In low-rainfall Mitchell grass pasture, Scanlan (1983) found that the basal area, total tiller number and dry matter production of Mitchell grasses were similar 2 years after fire, in burnt and unburnt areas.

The low rainfall zone is dominated by various forms of spinifex pasture. Post-fire regeneration is predictable in very general terms, with short-lived forbs and grasses forming an important component of the community for the first few years, before dominance gradually returns to spinifex. Growth periods are followed by intervals in which biomass changes little.
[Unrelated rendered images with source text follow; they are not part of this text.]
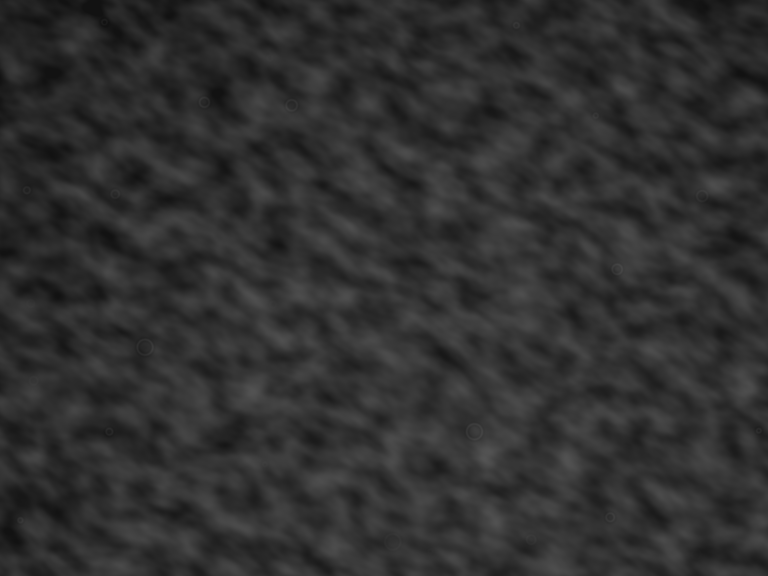
This texture is drawn by a Shadertoy shader. Its source:

```glsl
const float TILT = -0.47;                      // grain direction in radians
const vec2  GRAIN_FREQ = vec2(14.5, 24.0);     // along and across the grain, per height
const float WARP_FREQ = 6.0;
const float WARP_SIZE = 0.016;
const float COARSE_CONTRAST = 0.035;
const float GRAIN_CONTRAST = 0.135;
const float FINE_CONTRAST = 0.085;
const float SPECK_CONTRAST = 0.022;
const vec2  GLOW_CENTER = vec2(0.78, 0.25);
const float GLOW_LEVEL = 0.214;
const float GLOW_FALLOFF = 0.085;
const float RING_CELLS = 7.0;
const float RING_SHARE = 0.45;
const float RING_WIDTH = 0.0020;
const float RING_CONTRAST = 0.030;

vec3 hash3(vec2 cell) {
    vec3 h = fract(cell.xyx * vec3(0.1031, 0.1030, 0.0973));
    h += dot(h, h.yxz + 33.33);
    return fract((h.xxy + h.yzz) * h.zyx);
}

float cornerSlope(vec2 cell, vec2 corner, vec2 f) {
    float angle = 6.28318 * hash3(cell + corner).x;
    return dot(vec2(cos(angle), sin(angle)), f - corner);
}

float gradientNoise(vec2 p) {
    vec2 cell = floor(p), f = fract(p);
    vec2 u = f * f * f * (f * (f * 6.0 - 15.0) + 10.0);
    float low = mix(cornerSlope(cell, vec2(0, 0), f), cornerSlope(cell, vec2(1, 0), f), u.x);
    float high = mix(cornerSlope(cell, vec2(0, 1), f), cornerSlope(cell, vec2(1, 1), f), u.x);
    return mix(low, high, u.y);
}

vec2 rotate(vec2 p, float angle) {
    float c = cos(angle), s = sin(angle);
    return vec2(c * p.x + s * p.y, c * p.y - s * p.x);
}

// Soft slanted lumps in four sizes
float grain(vec2 p) {
    vec2 warp = vec2(gradientNoise(p * WARP_FREQ + 31.7), gradientNoise(p * WARP_FREQ + 73.2));
    vec2 q = rotate(p + WARP_SIZE * warp, TILT) * GRAIN_FREQ + 100.0;
    return COARSE_CONTRAST * gradientNoise(q * 0.4 + 17.3)
         + GRAIN_CONTRAST * gradientNoise(q)
         + FINE_CONTRAST * gradientNoise(rotate(q, -0.35) * 1.7 + 41.9)
         + SPECK_CONTRAST * gradientNoise(rotate(q, 0.4) * 3.6 + 9.1);
}

// Faint dust rings, one at most in each cell
float dustRings(vec2 p) {
    vec2 cell = floor(p * RING_CELLS);
    vec3 h = hash3(cell + 57.0);
    vec2 center = (cell + 0.2 + 0.6 * h.xy) / RING_CELLS;
    float radius = mix(0.003, 0.014, h.x);
    float offset = (length(p - center) - radius) / RING_WIDTH;
    float ripple = (1.0 - offset * offset) * exp(-0.5 * offset * offset);
    return ripple * step(h.z, RING_SHARE) * h.y;
}

void mainImage(out vec4 fragColor, in vec2 fragCoord) {
    vec2 p = fragCoord / iResolution.y;

    // Broad glow, brightest low in the middle
    vec2 fromGlow = p - GLOW_CENTER;
    float gray = GLOW_LEVEL - GLOW_FALLOFF * dot(fromGlow, fromGlow);

    gray += grain(p) + RING_CONTRAST * dustRings(p);
    fragColor = vec4(vec3(clamp(gray, 0.07, 0.34)), 1.0);
}
```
The general advice given in the spinifex rangeland pastures and fire page also applies to the management of spinifex country in the low rainfall Kimberley zone.


Chilcott, CR, Jeffery, MR, Huey, AM, Fletcher, M & Whyatt, S 2009, Grazing land management – Kimberley version, workshop notes, EDGEnetwork Future Beef Program, Meat and Livestock Australia, Sydney.
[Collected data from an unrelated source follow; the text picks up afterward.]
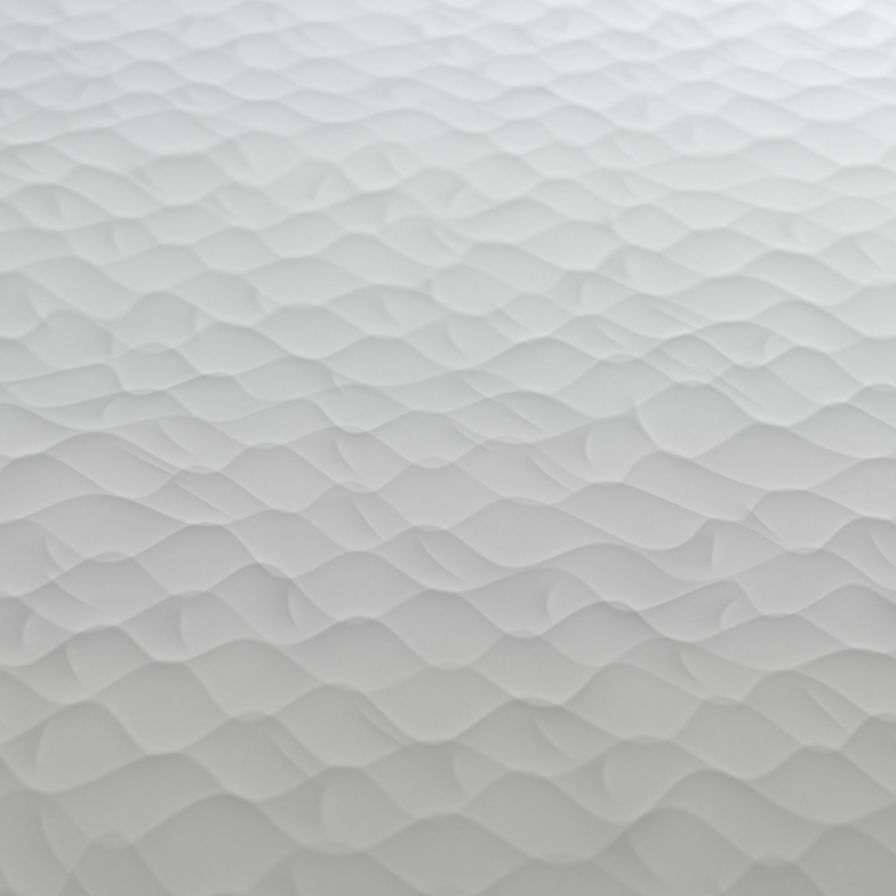
Write a WebGL 2 fragment shader that draws this texture.

```glsl
#version 300 es
precision highp float;

uniform vec2 u_resolution;
out vec4 outColor;

#define LEAF_WIDTH 0.13     // leaf length at the far edge
#define ROW_HEIGHT 0.017    // ridge spacing at the far edge
#define NEAR_SCALE 1.75     // enlargement at the near edge
#define TILT 0.06           // fall of the rows to the right
#define FOCUS_Y 0.43        // height of the sharpest band
#define LIT 0.040           // highlight above a ridge
#define SHADE 0.052         // shadow below a ridge
#define CREASE_SHARE 0.55   // share of leaves with a cross fold
#define GRAIN 0.008

const float PI = 3.14159265;

float hash(vec2 p) {
    vec3 q = fract(vec3(p.xyx) * 0.1031);
    q += dot(q, q.yzx + 33.33);
    return fract((q.x + q.y) * q.z);
}

float noise(vec2 p) {
    vec2 i = floor(p), f = fract(p);
    f = f * f * (3.0 - 2.0 * f);
    float low = mix(hash(i), hash(i + vec2(1, 0)), f.x);
    float high = mix(hash(i + vec2(0, 1)), hash(i + vec2(1, 1)), f.x);
    return mix(low, high, f.y);
}

// Light above a fold, a longer shadow below it
float fold(float d, float edge) {
    float above = LIT * exp(-abs(d) / 0.24);
    float below = -SHADE * exp(-abs(d) / 0.55);
    return mix(below, above, smoothstep(-edge, edge, d));
}

// Sheet seen at a slant: x in leaf lengths, y in ridge rows
vec2 sheetCoords(vec2 p, float scale) {
    float slope = NEAR_SCALE - 1.0;
    return vec2((p.x - 0.5) / (LEAF_WIDTH * scale),
                1.0 / (ROW_HEIGHT * slope * scale));
}

// Wavy ridge, alternate rows in opposite phase so pairs enclose leaves
float ridgeLine(float x, float row) {
    float drift = noise(vec2(x * 0.8, row * 7.3)) - 0.5;
    float swell = noise(vec2(x * 0.9 + 40.0, row * 5.7));
    return row + mix(0.40, 0.78, swell) * cos(2.0 * PI * x + PI * row + 2.4 * drift);
}

// Curved diagonal fold across some of the leaves
float crossFold(vec2 s, float row, float edge) {
    float x = s.x + 0.5 * mod(row, 2.0) + 0.5;
    vec2 id = vec2(floor(x), row) + 100.0;
    vec2 q = vec2(fract(x) - 0.5, s.y - row + 0.5);
    float present = step(hash(id), CREASE_SHARE);
    float lean = mix(-0.34, 0.08, hash(id + 17.0));
    float shift = 0.44 * (hash(id + 31.0) - 0.5);
    float d = 5.0 * (q.x - shift - lean * q.y - 0.09 * q.y * q.y);
    float inside = 1.0 - smoothstep(0.2, 0.8, abs(q.y));
    inside *= 1.0 - smoothstep(0.25, 0.48, abs(q.x));
    return present * inside * fold(d, edge);
}

float relief(vec2 s, float edge) {
    float sum = 0.0;
    float base = floor(s.y);
    for (int k = -3; k <= 4; k++) {
        float row = base + float(k);
        float strength = mix(0.3, 1.25, noise(vec2(s.x * 1.7, row * 3.1)));
        sum += strength * fold(s.y - ridgeLine(s.x, row), edge);
        sum += 0.8 * crossFold(s, row, edge);
    }
    return sum;
}

void main() {
    vec2 p = gl_FragCoord.xy / u_resolution;

    // Perspective and uneven spacing
    float depthY = p.y + TILT * (p.x - 0.5);
    float scale = mix(NEAR_SCALE, 1.0, depthY);
    vec2 sheet = sheetCoords(p, scale);
    vec2 warp = vec2(noise(sheet * vec2(0.7, 0.35)),
                     noise(sheet * vec2(0.6, 0.3) + 50.0)) - 0.5;
    sheet += warp * vec2(0.35, 1.1);

    // Shallow focus, measured in ridge rows
    float blur = 0.0022 + 0.010 * abs(p.y - FOCUS_Y);
    float edge = blur / (ROW_HEIGHT * scale * scale);

    // Soft light from the far right
    float tone = 0.672 + 0.215 * p.y + 0.11 * (p.x - 0.5) * p.y * p.y;
    tone += relief(sheet, edge) * mix(0.75, 1.0, smoothstep(0.0, 0.35, p.y));
    tone += GRAIN * (noise(p * 330.0) - 0.5);

    vec3 paperTint = mix(vec3(1.0, 1.0, 0.992), vec3(0.992, 1.0, 1.004), p.y);
    outColor = vec4(clamp(tone * paperTint, 0.0, 1.0), 1.0);
}
```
Cowley, R, Pettit, C, Cowley, T, Pahl, L & Hearnden, M 2012, ‘Optimising fire management in grazed tropical savannas’, in Proceedings of the 17th Australian Rangeland Society Biennial Conference, Australian Rangeland Society, Australia.
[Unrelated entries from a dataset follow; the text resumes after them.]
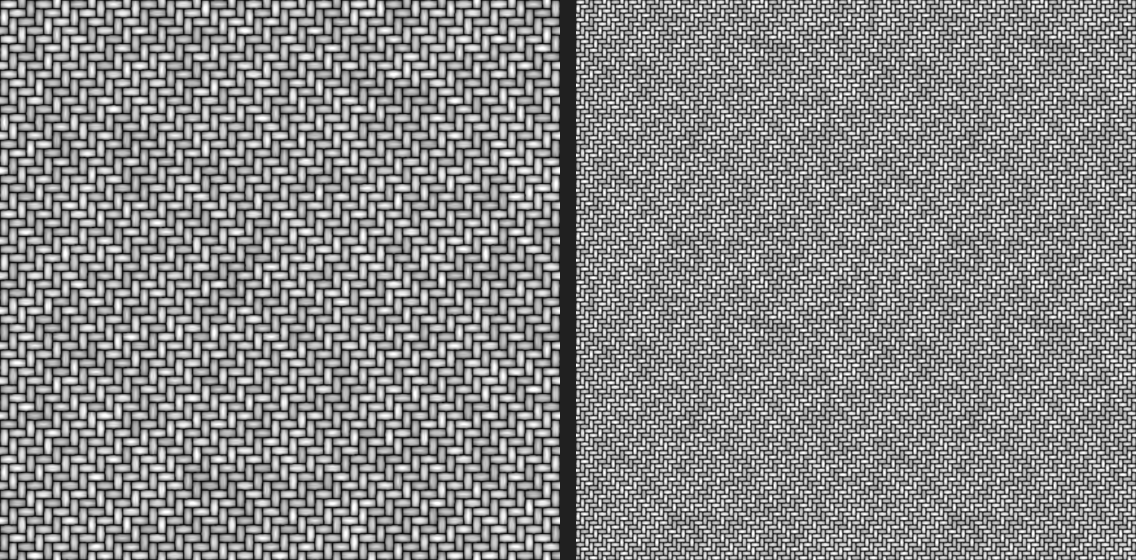
Left, the tile; right, the same tile 2 across and 2 down.
This texture is drawn by a WebGL 2 fragment shader. Its source:

```glsl
#version 300 es
precision highp float;
// Grey 2/2 twill cloth: a grid of threads where each float passes over two
// crossings, stepping one thread per row. Every float is a rounded, tapered
// pillow with fine fibres and its own brightness; float ids wrap, so it tiles.

#define THREADS 64.0       // threads across and down, a multiple of 4
#define TWILL_PHASE 1.0    // offset of the diagonal, in threads
#define PEAK_LOW 0.75      // crest brightness of the dullest float
#define PEAK_HIGH 0.97     // crest brightness of the brightest float
#define ROUNDNESS 0.6      // exponent of the cross-section shading
#define END_SHADE 0.43     // darkening where a float dives under
#define TAPER 0.12         // narrowing toward the ends
#define FIBRES 2.6         // fibre noise cells per half thread
#define FIBRE_DEPTH 0.17   // contrast of the fibres
#define WOBBLE 0.09        // unevenness of the float outline

uniform vec2 u_resolution;
out vec4 outColor;

float hash(vec2 p) {
    vec3 q = fract(p.xyx * vec3(0.1031, 0.1030, 0.0973));
    q += dot(q, q.yzx + 33.33);
    return fract((q.x + q.y) * q.z);
}

float valueNoise(vec2 p) {
    vec2 cell = floor(p);
    vec2 f = fract(p);
    f = f * f * (3.0 - 2.0 * f);
    float low = mix(hash(cell), hash(cell + vec2(1.0, 0.0)), f.x);
    float high = mix(hash(cell + vec2(0.0, 1.0)), hash(cell + 1.0), f.x);
    return mix(low, high, f.y);
}

// Brightness of the cloth at uv, one unit per canvas
float twill(vec2 uv) {
    vec2 p = uv * THREADS;
    vec2 cell = floor(p);
    vec2 f = p - cell;

    // Which thread is on top, and how far along its float we are
    float stepIndex = mod(cell.x + cell.y + TWILL_PHASE, 4.0);
    bool horizontal = stepIndex < 2.0;
    float part = mod(stepIndex, 2.0);
    vec2 axis = horizontal ? vec2(1.0, 0.0) : vec2(0.0, 1.0);
    float along = part + dot(f, axis) - 1.0;
    float across = 2.0 * dot(f, axis.yx) - 1.0;
    vec2 id = mod(cell - part * axis, THREADS);
    vec2 seed = id * 13.0 + (horizontal ? 7.0 : 1031.0);

    // Tapered outline with a slight irregularity
    float wobble = valueNoise(seed + vec2(along * 3.0, across)) - 0.5;
    float side = across / (1.0 - TAPER * along * along) + WOBBLE * wobble;

    // Rounded cross-section and dipping ends
    float crest = pow(max(1.0 - side * side, 0.0), ROUNDNESS);
    float dip = 1.0 - END_SHADE * along * along;
    dip *= 1.0 - smoothstep(0.82, 1.03, abs(along));

    // Fibres run lengthwise
    float fibre = valueNoise(seed + vec2(side * FIBRES, along * 1.2) + 5.0) - 0.5;
    float peak = mix(PEAK_LOW, PEAK_HIGH, hash(seed + 3.0));
    return peak * crest * dip * (1.0 + FIBRE_DEPTH * fibre) + 0.02;
}

void main() {
    // Four samples per pixel smooth the edges
    float shade = 0.0;
    for (int i = 0; i < 4; i++) {
        vec2 offset = vec2(i % 2, i / 2) * 0.5 - 0.25;
        shade += twill((gl_FragCoord.xy + offset) / u_resolution);
    }
    outColor = vec4(vec3(shade * 0.25), 1.0);
}
```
Craig, AB & Hadden, DJ 2012, ‘The effects of fire on grazed Mitchell Grass pastures in the East Kimberley: a case study’, in Proceedings of the 17th Australian Rangeland Society Biennial Conference, Australian Rangeland Society, Australia.

Craig, A & Novelly, P (eds.) 2005, 'Fire management guidelines for Kimberley pastoral rangelands', Best management practice guidelines series, Department of Agriculture, Western Australia, Perth,

Dyer, R, Jacklyn, P, Partridge, I, Russell-Smith, J & Williams, R (eds.) 2001, Savanna burning: understanding and using fire in northern Australia, Tropical Savannas Cooperative Research Centre, Darwin.

Florentine, SK 1999, Ecology of Eucalyptus victrix in grassland in the floodplain of the Fortescue River, doctoral thesis, Curtin University of Technology, Perth.

Scanlan, JC 1983, 'Changes in tiller and tussock characteristics of Astrebla lappacea (curly Mitchell grass) after burning', Australian Rangeland Journal, vol. 5, pp. 13–19.

Stretch, J 1996, ‘Fire management of spinifex pastures in the coastal and west Pilbara’, Miscellaneous publication 23/96, Department of Agriculture, Western Australia, Perth.

Suijdendorp, H 1955, ‘Changes in pastoral revegetation can provide a guide to management’, Journal of Agriculture, Western Australia, 3rd series, vol. 4, pp. 683–687.

Walsh, D, Crowder, S, Saggers, B & Shearer, S 2012, ‘Early wet season burning and pasture spelling to improve land condition in the Victoria River District, NT’, in Proceedings of the 17th Australian Rangeland Society Biennial Conference, Australian Rangeland Society, Australia.

Contact information

Matthew Fletcher
+61 (0)8 9166 4019
Kath Ryan
+61 (0)8 9166 4015